_EXERCISE DIRECTIONS_
From the data below, copy each line that includes the word "rotate".

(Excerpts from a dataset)
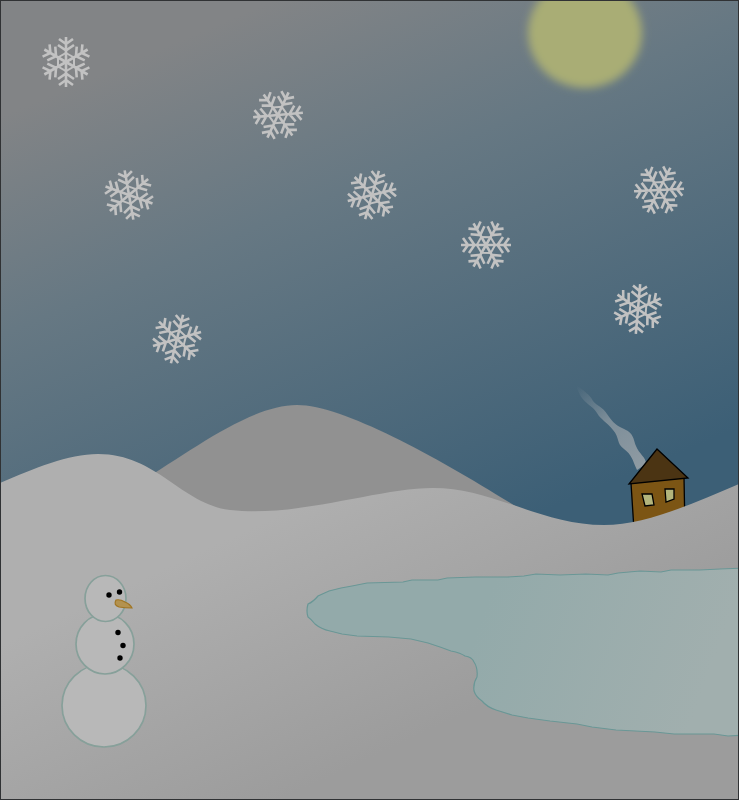
<!DOCTYPE html>
<html lang="en">
<head>
<meta charset="utf-8">
<title>Winter scene</title>
<style>
:root {
  --sky-light: #828486;
  --sky-mid: #667883;
  --sky-deep: #3c5f76;
  --sun: #a9ad75;
  --far-hill: #919191;
  --snow-light: #afafaf;
  --snow-dark: #9c9c9c;
  --flake: #c2c2c2;
  --ice-light: #a1afae;
  --ice: #93aaaa;
  --ice-edge: #6a9796;
  --snowman: #b8b8b8;
  --snowman-edge: #87a09a;
  --wall: #7c5514;
  --roof: #4b3413;
  --window: #b3b57c;
  --carrot: #b3924f;
  --carrot-edge: #a07420;
  --ink: #000;
}
html, body { margin: 0; overflow: hidden; }
svg { display: block; width: 739px; height: 800px; }
.sun { fill: var(--sun); }
.flake { fill: none; stroke: var(--flake); stroke-width: 2.6; }
.far-hill { fill: var(--far-hill); }
.pond { stroke: var(--ice-edge); stroke-width: 1.2; }
.house { stroke: var(--ink); stroke-width: 1.3; }
.wall { fill: var(--wall); }
.roof { fill: var(--roof); }
.window { fill: var(--window); }
.body { fill: var(--snowman); stroke: var(--snowman-edge); stroke-width: 1.7; }
.coal { fill: var(--ink); }
.nose { fill: var(--carrot); stroke: var(--carrot-edge); stroke-width: 1.2; }
.frame { fill: none; stroke: #303234; }
</style>
</head>
<body>
<svg viewBox="0 0 739 800" role="img" aria-label="Snowy hills with a snowman, a frozen pond and a small house">
  <defs>
    <linearGradient id="sky" gradientUnits="userSpaceOnUse" x1="110" y1="70" x2="335" y2="600">
      <stop offset="0" stop-color="var(--sky-light)"/>
      <stop offset=".35" stop-color="var(--sky-mid)"/>
      <stop offset="1" stop-color="var(--sky-deep)"/>
    </linearGradient>
    <linearGradient id="snow" gradientUnits="userSpaceOnUse" x1="310" y1="500" x2="420" y2="735">
      <stop offset="0" stop-color="var(--snow-light)"/>
      <stop offset="1" stop-color="var(--snow-dark)"/>
    </linearGradient>
    <linearGradient id="ice" gradientUnits="userSpaceOnUse" x1="480" y1="620" x2="700" y2="700">
      <stop offset="0" stop-color="var(--ice)"/>
      <stop offset="1" stop-color="var(--ice-light)"/>
    </linearGradient>
    <linearGradient id="smoke" gradientUnits="userSpaceOnUse" x1="640" y1="468" x2="577" y2="386">
      <stop offset="0" stop-color="#8f9ba3"/>
      <stop offset=".55" stop-color="#84939d" stop-opacity=".9"/>
      <stop offset="1" stop-color="#84939d" stop-opacity="0"/>
    </linearGradient>
    <filter id="glow" x="-20%" y="-20%" width="140%" height="140%">
      <feGaussianBlur stdDeviation="4"/>
    </filter>
    <g id="arm">
      <path d="M0 0V-25M-7 -23L0 -18L7 -23M-8 -17L0 -11.500L8 -17"/>
    </g>
    <g id="snowflake" class="flake">
      <use href="#arm"/>
      <use href="#arm" transform="rotate(60)"/>
      <use href="#arm" transform="rotate(120)"/>
      <use href="#arm" transform="rotate(180)"/>
      <use href="#arm" transform="rotate(240)"/>
      <use href="#arm" transform="rotate(300)"/>
      <polygon points="0,-9 8,-4.500 8,4.500 0,9 -8,4.500 -8,-4.500" stroke-width="2"/>
    </g>
  </defs>

  <rect id="sky-area" width="739" height="800" fill="url(#sky)"/>
  <ellipse class="sun" cx="585" cy="33" rx="57" ry="55" filter="url(#glow)"/>

  <g id="snowfall">
    <use href="#snowflake" transform="translate(66 62)"/>
    <use href="#snowflake" transform="translate(278 115) rotate(25)"/>
    <use href="#snowflake" transform="translate(129 195) rotate(-10)"/>
    <use href="#snowflake" transform="translate(372 195) rotate(16)"/>
    <use href="#snowflake" transform="translate(486 245) rotate(30)"/>
    <use href="#snowflake" transform="translate(659 190) rotate(27)"/>
    <use href="#snowflake" transform="translate(638 309) rotate(5)"/>
    <use href="#snowflake" transform="translate(177 339) rotate(14)"/>
  </g>

  <path class="far-hill" d="M140 482C190 452 250 405 297 405C345 405 445 462 520 509V540H140Z"/>

  <path id="chimney-smoke" fill="url(#smoke)" d="M637 470C632 459 632 455 624 449C616 443 620 438 613 430C607 422 601 420 597 413C592 405 585 404 580 395L575 384C584 391 590 395 593 401C597 406 603 407 607 414C612 421 615 425 622 428C634 433 633 438 636 446C639 454 646 457 646 464Z"/>

  <g class="house">
    <polygon class="wall" points="631,483 684,477 685,530 634,530"/>
    <polygon class="roof" points="657,449 688,478 629,484"/>
    <polygon class="window" points="642,494 652,494 654,505 645,506"/>
    <polygon class="window" points="665,489 674,489 674,499 666,502"/>
  </g>

  <path id="snow-field" fill="url(#snow)" d="M0 483C35 468 68 454 98 454C157 454 181 504 230 510C297 518 378 488 433 488C493 488 541 525 604 525C646 525 694 503 739 484V800H0Z"/>

  <path class="pond" fill="url(#ice)" d="M745 568L720 569L700 570H671L661 572L640 571L618 573L608 575L586 574L560 575L536 574L524 576L508 577H475L447 578L438 580L412 580L403 582L367 583L352 586L341 588L329 591L318 596Q313 602 308 604Q306 611 308 617Q311 619 315 624Q321 629 330 631L342 634L357 636L389 637L411 639L428 643L440 647L451 651Q461 653 465 656Q472 657 474 662Q478 668 477 677Q473 683 474 691Q476 697 482 701Q487 707 496 710L512 715L528 718L550 721L577 724L592 727L616 730L655 732L674 734H714L728 736L745 735Z"/>

  <g id="snowman">
    <ellipse class="body" cx="104" cy="705.500" rx="42" ry="41.500"/>
    <ellipse class="body" cx="105" cy="644" rx="29" ry="30"/>
    <ellipse class="body" cx="105.500" cy="598.500" rx="20.500" ry="23"/>
    <g class="coal">
      <circle cx="109" cy="595" r="2.700"/>
      <circle cx="119.500" cy="592" r="2.700"/>
      <circle cx="118" cy="632.500" r="2.700"/>
      <circle cx="123" cy="645.500" r="2.700"/>
      <circle cx="120" cy="658" r="2.700"/>
    </g>
    <path class="nose" d="M116 600Q120 599 125 602Q130 604 132 608Q125 608 119 607Q113 605 116 600Z"/>
  </g>

  <rect class="frame" x=".5" y=".5" width="738" height="799"/>
</svg>
</body>
</html>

_TASK SOLUTION_
      <use href="#arm" transform="rotate(60)"/>
      <use href="#arm" transform="rotate(120)"/>
      <use href="#arm" transform="rotate(180)"/>
      <use href="#arm" transform="rotate(240)"/>
      <use href="#arm" transform="rotate(300)"/>
    <use href="#snowflake" transform="translate(278 115) rotate(25)"/>
    <use href="#snowflake" transform="translate(129 195) rotate(-10)"/>
    <use href="#snowflake" transform="translate(372 195) rotate(16)"/>
    <use href="#snowflake" transform="translate(486 245) rotate(30)"/>
    <use href="#snowflake" transform="translate(659 190) rotate(27)"/>
    <use href="#snowflake" transform="translate(638 309) rotate(5)"/>
    <use href="#snowflake" transform="translate(177 339) rotate(14)"/>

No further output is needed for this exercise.